Architecture, i. 38.
Arian heresy, the occasion thereof, i. 346.
Aristander, the soothsayer, i. 291.
Aristippus, his abject behaviour to Dionysius, i. 322, his
luxury, 324, insulted by the mariners for showing signs of fear in a tempest, 325, his censure of those who are attached to particular sciences, 327. Aristotle mistakes the reason why the feathers of birds have more lively colours than the hairs of beasts, i. 83, his precept that wine be forborne in consumptions, 90, his reason why some plants are of greater age than animals, 91, his method of hardening bodies with close pores, 95, full of vain-glory, 303.
Arithmetic, i. 38.
Arms, the profession of them necessary to the grandeur of any state, 286.
Army, a project of reinforcing it in Ireland, without any expense, ii. 184.
Arraignment of Blunt, Davers, Davis, Merick, and Cuffe, all concerned in Lord Essex's treason; with their confessions, evidences against them, their defences, and answers thereto, i. 423. ·
Arrest, in what cases the constable has power to execute it, i. 649.
Arrows, with wooden heads sharpened, pierce wood sooner than with iron heads, why, i. 163.
Arsenic used as a preservative against the plague, i. 198.
Arts of elegance, i. 41, intellectual arts, 46.
Astringents, a catalogue of them, i. 251.
Atheism, i. 273, rather. in the lip than the heart, ib. the causes of it, 274. Atheists contemplative, rare, ib. Athens, their manner of executing capital offenders, i. 154, there wise men propose and fools dispose, 327, their wars, 286.

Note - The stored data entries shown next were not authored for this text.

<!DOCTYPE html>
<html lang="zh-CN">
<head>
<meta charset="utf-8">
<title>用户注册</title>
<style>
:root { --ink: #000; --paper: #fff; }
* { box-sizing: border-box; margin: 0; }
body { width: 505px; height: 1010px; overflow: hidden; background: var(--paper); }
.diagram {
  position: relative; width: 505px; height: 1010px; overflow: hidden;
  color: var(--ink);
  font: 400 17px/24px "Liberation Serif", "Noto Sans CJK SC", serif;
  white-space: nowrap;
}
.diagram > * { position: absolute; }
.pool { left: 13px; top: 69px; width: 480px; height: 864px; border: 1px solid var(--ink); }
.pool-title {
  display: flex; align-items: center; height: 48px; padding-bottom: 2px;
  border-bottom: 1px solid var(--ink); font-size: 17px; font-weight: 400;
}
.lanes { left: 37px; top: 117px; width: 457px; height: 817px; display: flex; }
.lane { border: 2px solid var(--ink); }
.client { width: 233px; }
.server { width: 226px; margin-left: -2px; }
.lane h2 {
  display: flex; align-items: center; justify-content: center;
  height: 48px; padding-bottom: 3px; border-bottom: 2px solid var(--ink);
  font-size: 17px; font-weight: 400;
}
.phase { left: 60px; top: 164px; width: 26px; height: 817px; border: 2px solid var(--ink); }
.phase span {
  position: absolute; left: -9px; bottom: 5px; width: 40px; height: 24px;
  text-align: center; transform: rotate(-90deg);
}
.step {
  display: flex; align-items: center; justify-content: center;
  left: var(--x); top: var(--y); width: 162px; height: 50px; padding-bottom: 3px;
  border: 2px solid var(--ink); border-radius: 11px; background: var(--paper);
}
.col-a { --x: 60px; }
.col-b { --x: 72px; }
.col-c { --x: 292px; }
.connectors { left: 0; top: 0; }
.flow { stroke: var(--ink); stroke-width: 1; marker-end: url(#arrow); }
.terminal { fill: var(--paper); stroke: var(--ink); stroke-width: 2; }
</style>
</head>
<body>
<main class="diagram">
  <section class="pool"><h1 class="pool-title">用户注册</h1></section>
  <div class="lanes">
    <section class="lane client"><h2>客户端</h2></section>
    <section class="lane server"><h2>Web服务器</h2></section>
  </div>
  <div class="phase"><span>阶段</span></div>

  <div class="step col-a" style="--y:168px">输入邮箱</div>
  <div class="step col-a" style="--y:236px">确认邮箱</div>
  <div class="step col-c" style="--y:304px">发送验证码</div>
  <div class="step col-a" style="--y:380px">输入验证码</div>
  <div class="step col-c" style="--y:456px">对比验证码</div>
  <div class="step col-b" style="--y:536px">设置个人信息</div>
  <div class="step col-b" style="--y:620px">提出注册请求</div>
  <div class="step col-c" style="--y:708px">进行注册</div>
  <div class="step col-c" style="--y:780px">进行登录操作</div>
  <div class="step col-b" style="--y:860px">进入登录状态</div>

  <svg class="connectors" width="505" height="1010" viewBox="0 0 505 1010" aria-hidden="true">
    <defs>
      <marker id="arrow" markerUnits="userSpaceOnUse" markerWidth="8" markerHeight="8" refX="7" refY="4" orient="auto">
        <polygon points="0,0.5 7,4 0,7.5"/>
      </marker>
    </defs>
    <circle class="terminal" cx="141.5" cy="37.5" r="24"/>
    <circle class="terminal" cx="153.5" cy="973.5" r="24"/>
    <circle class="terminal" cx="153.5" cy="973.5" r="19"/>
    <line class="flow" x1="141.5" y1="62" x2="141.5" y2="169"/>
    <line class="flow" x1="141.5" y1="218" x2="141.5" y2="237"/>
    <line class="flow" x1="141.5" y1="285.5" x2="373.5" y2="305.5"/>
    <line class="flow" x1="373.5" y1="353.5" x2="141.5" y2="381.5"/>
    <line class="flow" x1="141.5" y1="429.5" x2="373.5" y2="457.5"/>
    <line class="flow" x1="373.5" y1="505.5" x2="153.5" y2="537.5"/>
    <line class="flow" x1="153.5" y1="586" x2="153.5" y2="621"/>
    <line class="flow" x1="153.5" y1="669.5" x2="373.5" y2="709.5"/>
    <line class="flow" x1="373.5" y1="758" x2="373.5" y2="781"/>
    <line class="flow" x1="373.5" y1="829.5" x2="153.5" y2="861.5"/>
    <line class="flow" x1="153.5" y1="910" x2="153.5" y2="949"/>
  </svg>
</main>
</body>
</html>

BABYLON, its walls cemented by naphtha, i. 246.
Asp causeth easy death, i. 154.
Assassin, this word derived from the name of a Saracen Bacon, Mr. Antony, i. 316, ii. 27, our author's dedication prince, i. 694. Assassins, i. 293.
to him, i. 260.
Assimilation in bodies inanimate, i. 96.
Astriction prohibiteth putrefaction, i. 123, of the nature of cold, ib.
Athletics, i. 44.
Atlantis, New, i. 202, described, 207, et seq. swallowed up by an earthquake, as the Egyptian priest told Solon, 306. Atoms, how supported by Democritus, i. 97.
a reversion, ib. in what cases a tenant is obliged to at-
Audley, lord, heads the Cornish rebels, i. 774, his character,
Authority strengtheneth imagination, i. 196, its power and
Authors, dead, sometimes best, i. 521.
Autre capacité et autre droit, their difference shown, i. 627. Auxiliary forces, i. 754, aids of the same nation on both sides, ib.
Aton, in Scotland, its castle taken by the earl of Surry, i. 776.
Attainder, cases relating thereto explained, i. 549, 559,
Avernus, lake of, i. 92.
Aviaries, which recommended, i. 300.
Aylesbury, Thomas, ii. 236, secretary to the marquis of
Bacon, Sir Francis, made attorney-general, i. 317, his con-